My least favorite college basketball team (University of Louisville) is in a bit of hot water these days. A book came out last week that was full of allegations that a former staff member paid for escorts for players and recruits of the team, including bringing them to on campus housing. The allegations aren’t being denied, the NCAA is investigating and I have never seen their head coach more humble than in his press conference about it.
This scandal has been at the forefront of the sports news I follow this week and I spent some time Saturday catching up on blogs and I found myself listening to Pitino’s recent news conferences while cleaning. Listening to him talk about this broke my heart and convicted it at the same time. I have little respect for Pitino for a myriad of reasons and I have no idea how things with this scandal will play out, but it is clear that he’s upset, worried and that this really may be a career ender for him. It also became clear that there are a lot of UK fans cheering on his possible demise and leading in the ridicule of our biggest rivals.

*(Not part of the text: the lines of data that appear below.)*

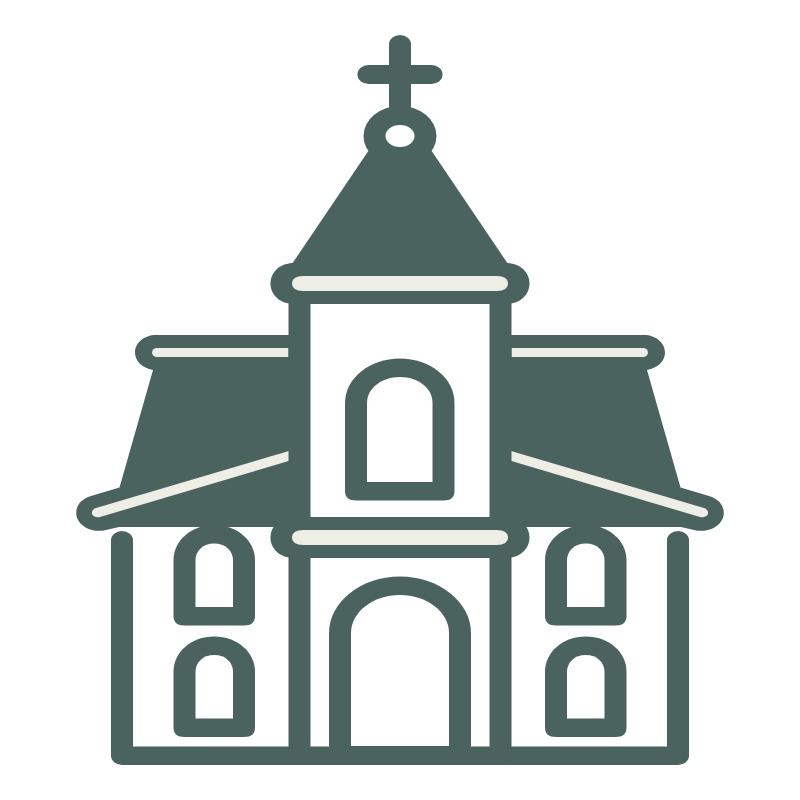
<!DOCTYPE html>
<html lang="en">
<head>
<meta charset="utf-8">
<title>Church icon</title>
<style>
:root { --green: #4b635f; --trim: #eeede6; --paper: #ffffff; }
html, body { margin: 0; background: var(--paper); overflow: hidden; }
.church { display: block; width: 800px; height: 800px; }
.solid { fill: var(--green); }
.trim { fill: var(--trim); }
.opening { fill: var(--paper); }
</style>
</head>
<body>
<svg class="church" viewBox="0 0 800 800" role="img" aria-label="Church with a central tower and cross">
  <defs>
    <g id="small-window">
      <path class="solid" d="M173.500 560C173.500 541 191 525 214.200 525S255 541 255 560V616Q255 625.500 244 625.500H184.500Q173.500 625.500 173.500 616Z"/>
      <path class="opening" d="M195.500 560C195.500 551 203 543.500 214.200 543.500S233 551 233 560V607H195.500Z"/>
    </g>
    <g id="wing">
      <path class="solid" d="M111 540A11 9 0 0 1 133 540V746.500H300V765H122A11 9.500 0 0 1 111 755.500Z"/>
      <path class="solid" d="M156 335H300V527H119L106 530C94 533 81 528 77 518C74 508 80 499 91 496L119.500 487.500L153 370C142 368 135 361 135 352.500C135 343 144 335 156 335Z"/>
      <path class="trim" d="M157 348H288.500V357H157A5 4.500 0 0 1 157 348Z"/>
      <path class="trim" d="M289 451L292 460L100 517C96 518 93 516 92 514C91.500 511 93 509 96 508Z"/>
      <use href="#small-window"/>
      <use href="#small-window" y="111.500"/>
    </g>
    <g id="cornice">
      <path class="solid" d="M294 263H506C520 263 529.500 272 529.500 283.500S520 304 506 304H294C280 304 270.500 295 270.500 283.500S280 263 294 263Z"/>
      <path class="trim" d="M303 276H497C504 276 508 279 508 283.500S504 291 497 291H303C296 291 292 288 292 283.500S296 276 303 276Z"/>
    </g>
  </defs>

  <g id="wings">
    <use href="#wing"/>
    <use href="#wing" transform="translate(800 0) scale(-1 1)"/>
  </g>

  <g id="tower">
    <rect class="solid" x="288.500" y="290" width="223" height="475"/>
    <rect class="opening" x="310.500" y="304" width="179" height="213"/>
    <rect class="opening" x="310.500" y="557" width="179" height="189.500"/>
    <path class="solid" d="M345 403C345 378 370 358.500 400 358.500S454.500 378 454.500 403V491Q454.500 500.500 443.500 500.500H356Q345 500.500 345 491Z"/>
    <path class="opening" d="M367 403C367 388 382 377 400 377S432.500 388 432.500 403V482H367Z"/>
    <path class="solid" d="M329 633C329 602 361 576.500 400 576.500S471 602 471 633V765H329Z"/>
    <path class="opening" d="M351 633C351 612 373 595 400 595S449 612 449 633V746H351Z"/>
  </g>

  <g id="spire">
    <rect class="solid" x="389" y="35" width="22" height="85" rx="11" ry="9.500"/>
    <rect class="solid" x="357.500" y="65" width="85" height="19" rx="11" ry="9.500"/>
    <path class="solid" d="M369 150L292 264V276H508V264L431 150Z"/>
    <ellipse class="solid" cx="400" cy="136" rx="36.500" ry="30"/>
    <ellipse class="opening" cx="400" cy="136" rx="14.500" ry="11"/>
  </g>

  <g id="cornices">
    <use href="#cornice"/>
    <use href="#cornice" y="254"/>
  </g>
</svg>
</body>
</html>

I have to admit, one of my first responses to hearing this was to laugh. UofL fans have picked at UK’s head coach for years and like to call him a cheater and taunt that we can’t enjoy national titles or Final Four appearances because someday they will be vacated. I couldn’t help but note the irony that of the schools in Kentucky with a recent national title, it is Louisville in a scandal that could cause the banner to come down (although many sports experts are saying this isn’t too much of a danger.)
This might sound silly or trivial, but as I read more about the story I realized my reactions reveal so much about my character. In the sports world UofL is my enemy as a UK fan and how I treat my enemies says a lot about me and the state of my heart. Rejoicing that they are potentially in trouble or wishing bad or evil to the coach or athletic director reveals my own depravity just as much as this scandal potentially reveals theirs.
As a christian I’m called to care for my enemies in a way that is different than those who are not christians. In short I’m called to:
- Love them (Luke 6:27)
- Feed them (Romans 12:20)
- Bless them & pray for them (Luke 6:28)
- Repay evil with blessing (1 Peter 3:9)
- Not find joy in their hardship (Proverbs 24:17)
- To focus on the Lord, not them (Proverbs 16:7)
I think these truths apply to all areas of life, including my sports enemies. While I don’t think cheering against them in a game is the same as hating your enemies, cheering against them in life is. If I rejoice in the suffering of someone I don’t know because I perceive them as an enemy, what does that mean for those I do know who wrong me? As I’ve thought about that question, the answer is simply ugly.
Rejoicing and gloating when my enemy or even someone I just don’t like stumbles it makes me an ugly person- not them.
Finding joy in their pain makes me a hateful person- not them.
It accentuates my need for grace, forgiveness and healing- not theirs.
It makes me the real loser- not them.
This basketball scandal and the subsequent NCAA investigation may reveal a lot about the state of basketball and/or athletics in Louisville. I hope that this situation leads to positive changes in culture there, but more than anything that it leads to positive changes in me.